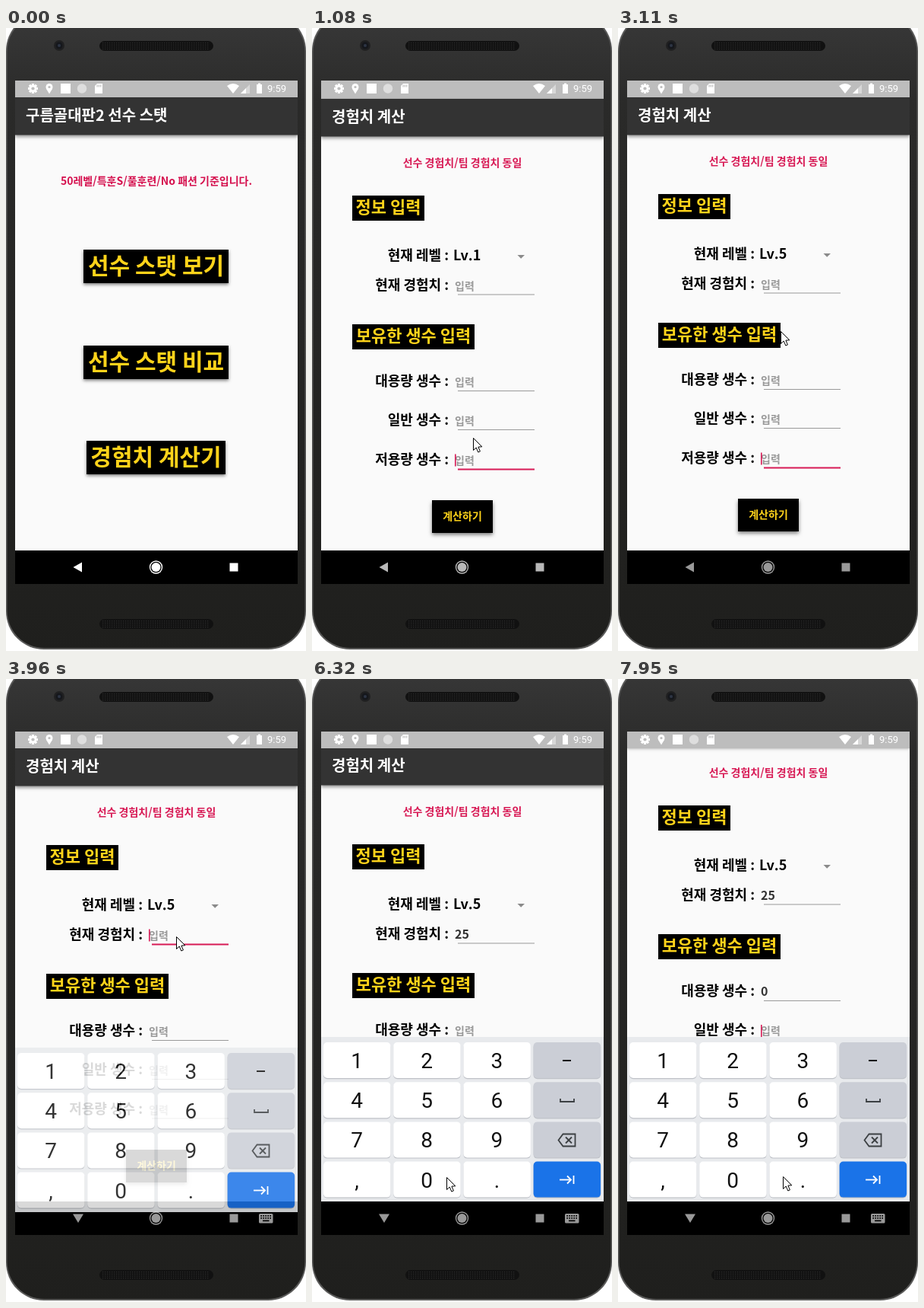
Recreate the animation shown at these times as an HTML page with a canvas. Size 395 by 818 pixels, loop 8000 ms.

```html
<!DOCTYPE html>
<html lang="ko">
<head>
<meta charset="utf-8">
<title>경험치 계산</title>
<style>
html, body { margin: 0; width: 100%; height: 100%; overflow: hidden; background: #fff; }
canvas { display: block; width: 395px; height: 818px; }
</style>
</head>
<body>
<canvas id="stage"></canvas>
<script>
const W = 395, H = 818, LOOP = 8000;
const KR = '"Noto Sans CJK KR", "Noto Sans CJK", "Noto Sans CJK JP", sans-serif';
const LATIN = 'Roboto, sans-serif';
const YELLOW = '#ffd31a', PINK = '#d81b56', PAPER = '#fafafa', STATUS = '#bdbdbd';

// Moments of the story, in ms
const T = {
  open: 900, popup: 2000, pick: 2790, tapExp: 3810, keys: 3885, type2: 4280, type5: 4830,
  next1: 5690, type0: 6690, next2: 7460
};

// Pointer stops: [time, x, y]
const STOPS = [
  [150, 250, 806], [540, 213, 558], [1000, 212, 558], [1080, 212, 538], [1620, 238, 294],
  [1700, 227, 290], [1850, 251, 294], [2080, 238, 302], [2400, 226, 430], [2620, 210, 419],
  [2950, 210, 419], [3560, 224, 338], [4680, 224, 338], [5130, 347, 676], [5450, 345, 664],
  [5850, 345, 664], [6390, 152, 653], [6690, 152, 657], [7160, 290, 636], [7310, 326, 648],
  [7480, 326, 650], [7950, 217, 653]
];

const ratio = window.devicePixelRatio || 1;
const stage = prepare(document.getElementById('stage'));
const layer = prepare(document.createElement('canvas'));
let c = stage;

function prepare(canvas) {
  canvas.width = W * ratio;
  canvas.height = H * ratio;
  const context = canvas.getContext('2d');
  context.scale(ratio, ratio);
  return context;
}

const span = (t, a, b) => Math.max(0, Math.min(1, (t - a) / (b - a)));
const lerp = (a, b, k) => a + (b - a) * k;
const easeOut = (k, power) => 1 - Math.pow(1 - k, power);

function rect(x, y, w, h, color) {
  c.fillStyle = color;
  c.fillRect(x, y, w, h);
}

function round(x, y, w, h, r, color) {
  c.fillStyle = color;
  c.beginPath();
  c.roundRect(x, y, w, h, r);
  c.fill();
}

function disc(x, y, r, color) {
  c.fillStyle = color;
  c.beginPath();
  c.arc(x, y, r, 0, Math.PI * 2);
  c.fill();
}

function trace(points, closed) {
  c.beginPath();
  for (const [x, y] of points) c.lineTo(x, y);
  if (closed) c.closePath();
}

function poly(points, color) {
  trace(points, true);
  c.fillStyle = color;
  c.fill();
}

function line(points, color, width = 1.8, closed = false) {
  trace(points, closed);
  c.strokeStyle = color;
  c.lineWidth = width;
  c.stroke();
}

function text(s, x, mid, size, color = '#000', align = 'left', font = '900 ' + size + 'px ' + KR) {
  c.font = font;
  c.textAlign = align;
  c.fillStyle = color;
  c.fillText(s, x, mid + size * 0.36);
}

function scoped(draw) {
  c.save();
  draw();
  c.restore();
}

function raised(blur, dy, alpha, draw) {
  scoped(() => {
    c.shadowColor = `rgba(0,0,0,${alpha})`;
    c.shadowBlur = blur * ratio;
    c.shadowOffsetY = dy * ratio;
    draw();
  });
}

function clip(x, y, w, h, draw) {
  scoped(() => {
    c.beginPath();
    c.rect(x, y, w, h);
    c.clip();
    draw();
  });
}

function speaker(y) {
  round(123, y, 150, 13, 6.5, '#111');
  for (let j = 0; j < 4; j++)
    for (let i = 0; i < 47; i++) rect(127 + i * 3, y + 2 + j * 2.7, 1.3, 1.2, '#2c2c2c');
}

function phone() {
  rect(0, 0, W, H, '#fff');
  const body = c.createLinearGradient(0, 0, 0, H);
  body.addColorStop(0, '#363636');
  body.addColorStop(0.12, '#2a2a29');
  body.addColorStop(1, '#1f1f1d');
  round(0, -20, 395, 836, 50, '#5a5a59');
  round(1.5, -18, 392, 832, 49, body);
  speaker(17);
  speaker(776);
  disc(70, 23, 7, '#202021');
  disc(70, 23, 4.5, '#15171c');
  disc(70, 23, 2, '#2d3544');
}

function gear(x, y) {
  for (let i = 0; i < 8; i++) scoped(() => {
    c.translate(x, y);
    c.rotate(i * Math.PI / 4);
    rect(-1.6, -6.5, 3.2, 4, '#fff');
  });
  disc(x, y, 4.8, '#fff');
  disc(x, y, 2.1, STATUS);
}

function statusBar() {
  rect(12, 69, 372, 22, STATUS);
  gear(35.5, 79.5);
  poly([[52.8, 79.5], [61.2, 79.5], [57, 86.5]], '#fff');
  disc(57, 77.5, 4.5, '#fff');
  disc(57, 77.5, 1.6, STATUS);
  rect(72, 73, 13, 13, '#fff');
  disc(100, 79.5, 6.2, '#dedede');
  poly([[120, 73], [127, 73], [127, 86], [117, 86], [117, 76]], '#fff');
  for (let i = 0; i < 3; i++) rect(119.5 + i * 2.3, 74.5, 1.2, 3, STATUS);
  c.fillStyle = '#fff';
  c.beginPath();
  c.moveTo(299, 86);
  c.lineTo(291, 76);
  c.quadraticCurveTo(299, 70, 307, 76);
  c.fill();
  poly([[309, 86], [321, 74], [321, 86]], '#d8d8d8');
  poly([[309, 86], [316, 79], [316, 86]], '#fff');
  rect(330, 74, 7, 12, '#fff');
  rect(332, 72.5, 3, 2, '#fff');
  text('9:59', 344, 79.5, 13, '#fff', 'left', '400 13px ' + LATIN);
}

function appBar(title) {
  raised(4, 2, 0.4, () => rect(12, 91, 372, 49.5, '#333'));
  text(title, 26, 114.5, 20, '#fff');
}

function badge(s, x, y, w, h, size, blur = 0) {
  raised(blur, Math.min(5, blur / 2), 0.5, () => rect(x, y, w, h, '#000'));
  text(s, x + w / 2, y + h / 2 - 1, size, YELLOW, 'center');
}

function homePage(t) {
  rect(12, 69, 372, 617, PAPER);
  appBar('구름골대판2 선수 스탯');
  text('50레벨/특훈S/풀훈련/No 패션 기준입니다.', 198, 200.5, 14, '#d5104e', 'center');
  badge('선수 스탯 보기', 102, 291, 191, 44, 30, 4);
  badge('선수 스탯 비교', 102, 417, 191, 44, 30, 4);
  badge('경험치 계산기', 106, 542, 183, 44, 30, 4 + 10 * span(t, 540, 700));
}

function field(label, mid, value, focused, caret) {
  text(label + ' :', 180, mid, 18, '#000', 'right');
  if (value) text(value, 188, mid + 0.5, 16, '#333');
  else text('입력', 188, mid + 1, 14, '#999');
  rect(192, mid + 12, 101, focused ? 2 : 1, focused ? PINK : '#9a9a9a');
  if (!focused || !caret) return;
  c.font = '900 16px ' + KR;
  rect(188 + (value && c.measureText(value).width + 1), mid - 7, 1.6, 16, PINK);
}

function formPage(t) {
  const after = name => t >= T[name];
  const focus = after('next2') ? 2 : after('next1') ? 1 : after('tapExp') ? 0 : 3;
  const exp = after('type5') ? '25' : after('type2') ? '2' : '';
  const blinkFrom = Math.max(...Object.keys(T)
    .filter(name => after(name) && !['popup', 'pick', 'keys'].includes(name))
    .map(name => T[name]));
  const caret = (t - blinkFrom) % 1000 < 500;

  rect(12, 69, 372, 680, PAPER);
  rect(12, 60, 372, 31, STATUS);
  appBar('경험치 계산');
  text('선수 경험치/팀 경험치 동일', 198, 174.5, 14, PINK, 'center');
  badge('정보 입력', 53, 218, 95, 33, 22);
  text('현재 레벨 :', 180, 296.5, 18, '#000', 'right');
  text(t < T.pick + 70 ? 'Lv.1' : 'Lv.5', 186, 297, 18);
  poly([[270.5, 296], [280, 296], [275.2, 300.8]], '#8a8a8a');
  field('현재 경험치', 335.5, exp, focus === 0, caret);
  badge('보유한 생수 입력', 53, 387, 161, 33, 22);
  field('대용량 생수', 462, after('type0') ? '0' : '', focus === 1, caret);
  field('일반 생수', 513, '', focus === 2, caret);
  field('저용량 생수', 564.5, '', focus === 3, caret);
  badge('계산하기', 158, 618, 80, 43, 14, 5);
}

function form(t) {
  if (t < T.open) return;
  const slide = 53 * Math.pow(1 - span(t, T.open, T.open + 360), 5);
  const pan = t < T.next1 ? 0 : lerp(-1, -52, easeOut(span(t, T.next2, T.next2 + 340), 3));
  scoped(() => {
    c.globalAlpha = easeOut(span(t, T.open, T.open + 180), 4);
    c.translate(0, Math.round(slide + pan));
    formPage(t);
  });
}

function popup(t) {
  const alpha = span(t, T.popup - 40, T.popup + 70) - span(t, T.pick, T.pick + 160);
  if (t < T.popup || alpha <= 0) return;
  scoped(() => {
    c.globalAlpha = alpha;
    raised(14, 5, 0.38, () => rect(179, 235, 118, 439, PAPER));
    if (t >= T.pick) rect(179, 400, 118, 43.4, '#dedede');
    for (let i = 0; i < 10; i++) text('Lv.' + (i + 1), 186, 248.5 + i * 43.4, 18);
    c.globalAlpha = alpha * (1 - span(t, 2240, 2400));
    rect(293, 235, 4, 87, '#b4b4b4');
  });
}

function navBar(t) {
  rect(12, 686, 372, 44, '#000');
  const g = Math.round(lerp(255, 153, span(t, 850, 1180)));
  const ink = `rgb(${g},${g},${g})`;
  const typing = t >= T.keys;
  if (typing) poly([[88, 702.5], [102, 702.5], [95, 714]], ink);
  else poly([[100, 701.5], [100, 714.5], [88.5, 708]], ink);
  disc(197.5, 708, 8.7, ink);
  disc(197.5, 708, 7.3, '#000');
  disc(197.5, 708, 6, ink);
  rect(294.5, 702.5, 11, 11, ink);
  if (!typing) return;
  round(333, 702, 18.5, 12.5, 1.5, ink);
  for (let i = 0; i < 10; i++)
    rect(335.3 + i % 5 * 3, 704 + Math.floor(i / 5) * 3, 1.7, 1.7, '#000');
  rect(338, 710.5, 8.5, 1.7, '#000');
}

function key(x, y, color, label = '') {
  round(x, y + 1.2, 88.5, 47, 5, '#bfc2c8');
  round(x, y, 88.5, 47, 5, color);
  text(label, x + 44, y + 24, 28, '#111', 'center', '400 28px ' + LATIN);
}

function keyboardFace(t) {
  const icon = '#3c4043';
  const pressed = [T.next1, T.next2].some(at => Math.abs(t - at) < 60);
  rect(12, 470, 372, 216, '#e8eaed');
  ['123', '456', '789', ',0.'].forEach((row, j) => {
    const y = 477 + j * 52.2;
    [...row].forEach((label, i) => key(15 + i * 92.2, y, '#fff', label));
    key(291.6, y, j < 3 ? '#cbced6' : pressed ? '#1763ca' : '#1a73e8');
  });
  rect(330, 500, 11, 2, '#111');
  line([[327, 551], [327, 555], [345, 555], [345, 551]], icon);
  line([[324.5, 605.5], [330.5, 597.5], [346.5, 597.5], [346.5, 613.5], [330.5, 613.5]], icon, 1.8, true);
  line([[334, 601.5], [342, 609.5]], icon);
  line([[342, 601.5], [334, 609.5]], icon);
  line([[326, 657.5], [341, 657.5]], '#fff');
  line([[336, 652.5], [341, 657.5], [336, 662.5]], '#fff');
  line([[344.5, 652], [344.5, 663]], '#fff');
}

// Painted on its own layer so that it fades in as one piece
function keyboard(t) {
  if (t < T.keys) return;
  const left = 1 - span(t, T.keys, T.keys + 225);
  c = layer;
  keyboardFace(t);
  c = stage;
  scoped(() => {
    c.globalAlpha = 1 - 0.55 * Math.pow(left, 3.2);
    c.drawImage(layer.canvas, 0, 29 * Math.pow(left, 1.8), W, H);
  });
}

function pointer(t) {
  if (t < STOPS[0][0]) return;
  const next = STOPS.findIndex(stop => stop[0] > t);
  const b = STOPS.at(next), a = next < 0 ? b : STOPS[next - 1];
  const k = a === b ? 0 : span(t, a[0], b[0]);
  const arrow = [[0, 0], [0, 16], [3.7, 12.5], [6.3, 18.5], [8.9, 17.4], [6.4, 11.6], [11.3, 11.3]];
  scoped(() => {
    c.translate(Math.round(lerp(a[1], b[1], k)) + 0.5, Math.round(lerp(a[2], b[2], k)) + 0.5);
    poly(arrow, '#fff');
    line(arrow, '#000', 1, true);
  });
}

function paint(t) {
  phone();
  clip(12, 69, 372, 661, () => {
    homePage(t);
    form(t);
    statusBar();
    popup(t);
    navBar(t);
    keyboard(t);
  });
  pointer(t);
}

let start;
function tick(now) {
  start ??= now;
  paint((now - start) % LOOP);
  requestAnimationFrame(tick);
}

paint(0);
requestAnimationFrame(tick);
</script>
</body>
</html>
```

_Task goal_: Where a line in the records above contains the string "appBar", return that line.

_The answer_:
function appBar(title) {
  appBar('구름골대판2 선수 스탯');
  appBar('경험치 계산');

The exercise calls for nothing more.